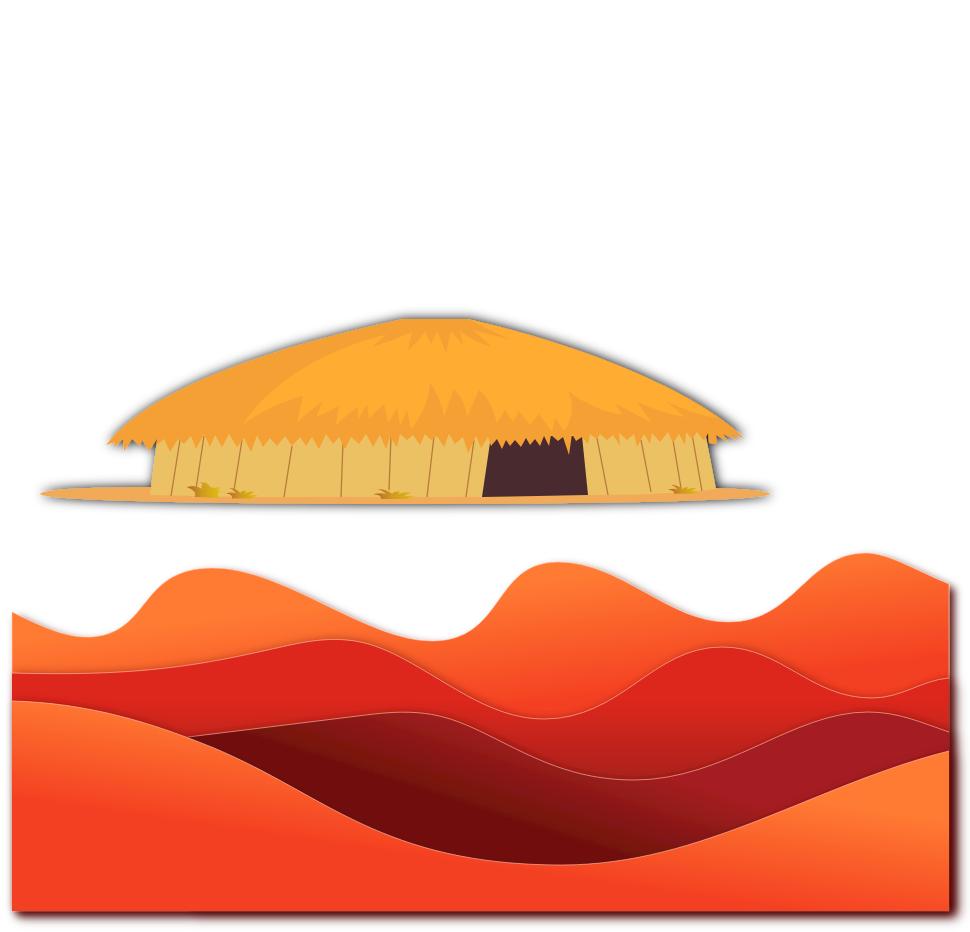
<!DOCTYPE html>
<html lang="en">
<head>
<meta charset="utf-8">
<title>Thatched hut and dunes</title>
<style>
:root {
  --paper: #ffffff;
  --thatch: #f4a034;
  --thatch-light: #ffac32;
  --wall: #ecc163;
  --wall-seam: #b97b3a;
  --door: #48292d;
  --ground: #f1aa58;
  --orange: #ff7a32;
  --flame: #f43f22;
  --red: #dd281a;
  --crimson: #a51f20;
  --maroon: #72110c;
  --ridge: #ffc9b0;
}
html, body { margin: 0; background: var(--paper); overflow: hidden; }
svg { display: block; width: 970px; height: 932px; }
.thatch { fill: var(--thatch); }
.thatch-light { fill: var(--thatch-light); }
.wall { fill: var(--wall); }
.seams { fill: none; stroke: var(--wall-seam); stroke-width: 1.3; }
.door { fill: var(--door); }
.ground { fill: var(--ground); }
.ridge { fill: none; stroke: var(--ridge); stroke-width: 1; opacity: .6; }
.from-orange { stop-color: var(--orange); }
.flame { stop-color: var(--flame); }
.red { stop-color: var(--red); }
.crimson { stop-color: var(--crimson); }
.maroon { stop-color: var(--maroon); }
.grass-dark { stop-color: #b5652b; }
.grass-mid { stop-color: #cf9a20; }
.grass-light { stop-color: #e2bd12; }
</style>
</head>
<body>
<svg viewBox="0 0 970 932" role="img" aria-label="A wide thatched hut above layered red and orange dunes">
  <defs>
    <filter id="hut-shadow" filterUnits="userSpaceOnUse" x="0" y="280" width="830" height="260">
      <feDropShadow dx="2" dy="0" stdDeviation="6" flood-color="#000" flood-opacity=".95"/>
    </filter>
    <filter id="dune-shadow" filterUnits="userSpaceOnUse" x="0" y="520" width="970" height="412">
      <feDropShadow dx="5" dy="5" stdDeviation="4" flood-color="#4a0606" flood-opacity=".95"/>
    </filter>
    <filter id="crest-shadow" filterUnits="userSpaceOnUse" x="0" y="520" width="970" height="412">
      <feDropShadow dx="3" dy="0" stdDeviation="4" flood-color="#5a0c06" flood-opacity=".45"/>
    </filter>
    <linearGradient id="back-fill" gradientUnits="userSpaceOnUse" x1="470" y1="590" x2="484" y2="712">
      <stop class="from-orange" offset="0"/><stop class="flame" offset="1"/>
    </linearGradient>
    <linearGradient id="red-fill" gradientUnits="userSpaceOnUse" x1="0" y1="700" x2="0" y2="790">
      <stop class="red" offset="0"/><stop class="crimson" offset="1"/>
    </linearGradient>
    <linearGradient id="maroon-fill" gradientUnits="userSpaceOnUse" x1="515" y1="728" x2="488" y2="812">
      <stop class="crimson" offset="0"/><stop class="maroon" offset="1"/>
    </linearGradient>
    <linearGradient id="front-fill" gradientUnits="userSpaceOnUse" x1="500" y1="757" x2="484" y2="868">
      <stop class="from-orange" offset="0"/><stop class="flame" offset="1"/>
    </linearGradient>
    <linearGradient id="grass-fill" x1="0" y1="0" x2="1" y2="0">
      <stop class="grass-dark" offset="0"/><stop class="grass-mid" offset=".45"/><stop class="grass-light" offset="1"/>
    </linearGradient>
    <path id="back-dune" d="M12 612C50 631 70 638 92 637C152 632 138 568 213 568C284 568 366 641 432 641C505 641 492 562 558 562C622 562 668 622 728 622C796 622 806 553 866 553C888 553 915 570 949 584V911H12Z"/>
    <path id="red-dune" d="M12 673C150 677 210 663 290 645C336 635 362 639 392 653C444 678 488 719 544 719C622 719 652 647 722 647C782 647 810 698 872 698C902 698 922 680 949 678V911H12Z"/>
    <path id="maroon-dune" d="M188 737L374 714C428 708 452 717 492 737C534 758 574 780 634 780C726 780 792 712 868 712C898 712 920 722 949 732V911H188Z"/>
    <path id="front-dune" d="M12 701C88 703 150 722 214 748C326 795 382 865 562 865C702 865 814 785 949 751V911H12Z"/>
    <path id="grass-tuft" fill="url(#grass-fill)" d="M8 15Q9 9 0 8Q8 5 13 8Q10 2 4 0Q14 0 19 7Q21 3 27 4L25 8Q33 3 38 6Q33 8 31 11Q37 9 43 11Q36 12 34 15Z"/>
  </defs>

  <g id="hut" filter="url(#hut-shadow)">
    <path class="ground" d="M40 494C44 489 90 487 151 487L715 488C748 489 768 491 770 494C766 501 590 504 405 504S44 501 40 494Z"/>
    <path class="wall" d="M158 432H705L716 489C690 493 640 495 587 495L482 497H240L150 495Z"/>
    <path class="seams" d="M180 440L171 496M204 436L196 489M242 440L234 490M292 446L284 497M343 442L341 497M391 436L389 490M434 436L427 497M474 440L466 497M597 438L608 495M641 440L651 492M673 440L681 488M692 434L702 491"/>
    <path class="door" d="M491 436H582L588 495L482 497Z"/>
    <g id="roof">
      <path class="thatch" d="M403 319H467C560 339 690 385 744 438L731 434L739 441L723 434L728 442L716 435L717 444L709 443L708 433L704 441L697 432L692 439L686 432L685 445L679 434L673 443L668 432L660 442L652 433L650 444L644 434L637 447L634 434L627 440L619 433L620 446L613 435L607 440L600 434L597 439L590 434L588 444L582 437L576 441L572 434L569 455L563 437L558 441L551 435L549 446L544 436L540 446L535 439L530 445L526 438L521 447L515 440L510 446L506 440L502 449L497 439L491 446L488 437L481 448L476 436L468 453L463 437L455 444L449 434L444 447L437 436L431 440L425 434L420 445L413 435L407 440L400 434L397 447L390 437L386 449L380 435L373 447L366 434L359 444L351 437L345 449L339 437L333 444L326 434L319 449L312 437L306 446L300 437L292 446L285 436L277 446L270 438L263 447L257 435L251 452L244 438L237 447L229 434L222 447L215 435L210 447L204 434L196 449L191 436L184 444L178 439L170 452L164 439L157 445L157 439L149 451L142 440L140 446L132 439L124 451L123 439L114 447L115 442L106 445C147 392 258 350 403 319Z"/>
      <path class="thatch-light" d="M398 332C330 345 270 382 243 424C264 410 281 402 303 396L297 422Q312 409 323 401L316 417Q332 411 339 405L336 425Q350 412 358 407L358 420L367 404L369 419Q379 408 384 404L388 423L397 408L400 426L407 410L411 429Q429 407 430 383Q440 396 444 416L454 389Q466 402 467 417L479 390Q491 400 497 423L505 410L513 422L519 411L530 425L539 414L552 432L555 418L564 431Q578 411 568 391Q593 410 622 415L616 404L652 423L637 402Q661 413 685 417L666 401Q694 415 718 418C650 370 548 338 467 319H440Z"/>
      <path class="thatch" d="M403 319H467L511 340Q485 333 473 330L492 347Q474 342 460 331L463 345L451 331L446 353L437 331L431 344L425 331Q417 343 408 350L412 332Q392 341 372 347Q390 332 403 319Z"/>
    </g>
    <g id="grass">
      <path fill="url(#grass-fill)" d="M195 497Q197 491 187 487Q196 485 202 489Q200 484 207 482L204 488Q211 486 218 489L214 492L221 490Q216 494 219 498Z"/>
      <path fill="url(#grass-fill)" d="M196 496Q198 490 187 487Q198 485 203 490Q206 486 200 482Q211 483 211 490Q216 486 220 488Q215 491 217 498Z"/>
      <use href="#grass-tuft" transform="translate(226 488) scale(.75 .7)"/>
      <use href="#grass-tuft" transform="translate(373 489) scale(1 .67)"/>
      <use href="#grass-tuft" transform="translate(668 485) scale(.75 .58)"/>
    </g>
  </g>

  <g id="dunes" filter="url(#dune-shadow)">
    <use href="#back-dune" fill="url(#back-fill)"/>
    <use href="#back-dune" class="ridge"/>
    <g filter="url(#crest-shadow)"><use href="#red-dune" fill="url(#red-fill)"/></g>
    <path class="ridge" d="M12 673C150 677 210 663 290 645C336 635 362 639 392 653C444 678 488 719 544 719C622 719 652 647 722 647C782 647 810 698 872 698C902 698 922 680 949 678"/>
    <g filter="url(#crest-shadow)"><use href="#maroon-dune" fill="url(#maroon-fill)"/></g>
    <path class="ridge" d="M188 737L374 714C428 708 452 717 492 737C534 758 574 780 634 780C726 780 792 712 868 712C898 712 920 722 949 732"/>
    <g filter="url(#crest-shadow)"><use href="#front-dune" fill="url(#front-fill)"/></g>
    <path class="ridge" d="M12 701C88 703 150 722 214 748C326 795 382 865 562 865C702 865 814 785 949 751"/>
  </g>
</svg>
</body>
</html>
........
Problem — Each line of the listing that includes the word "offset" should be copied out.

Exercise output —
      <stop class="from-orange" offset="0"/><stop class="flame" offset="1"/>
      <stop class="red" offset="0"/><stop class="crimson" offset="1"/>
      <stop class="crimson" offset="0"/><stop class="maroon" offset="1"/>
      <stop class="from-orange" offset="0"/><stop class="flame" offset="1"/>
      <stop class="grass-dark" offset="0"/><stop class="grass-mid" offset=".45"/><stop class="grass-light" offset="1"/>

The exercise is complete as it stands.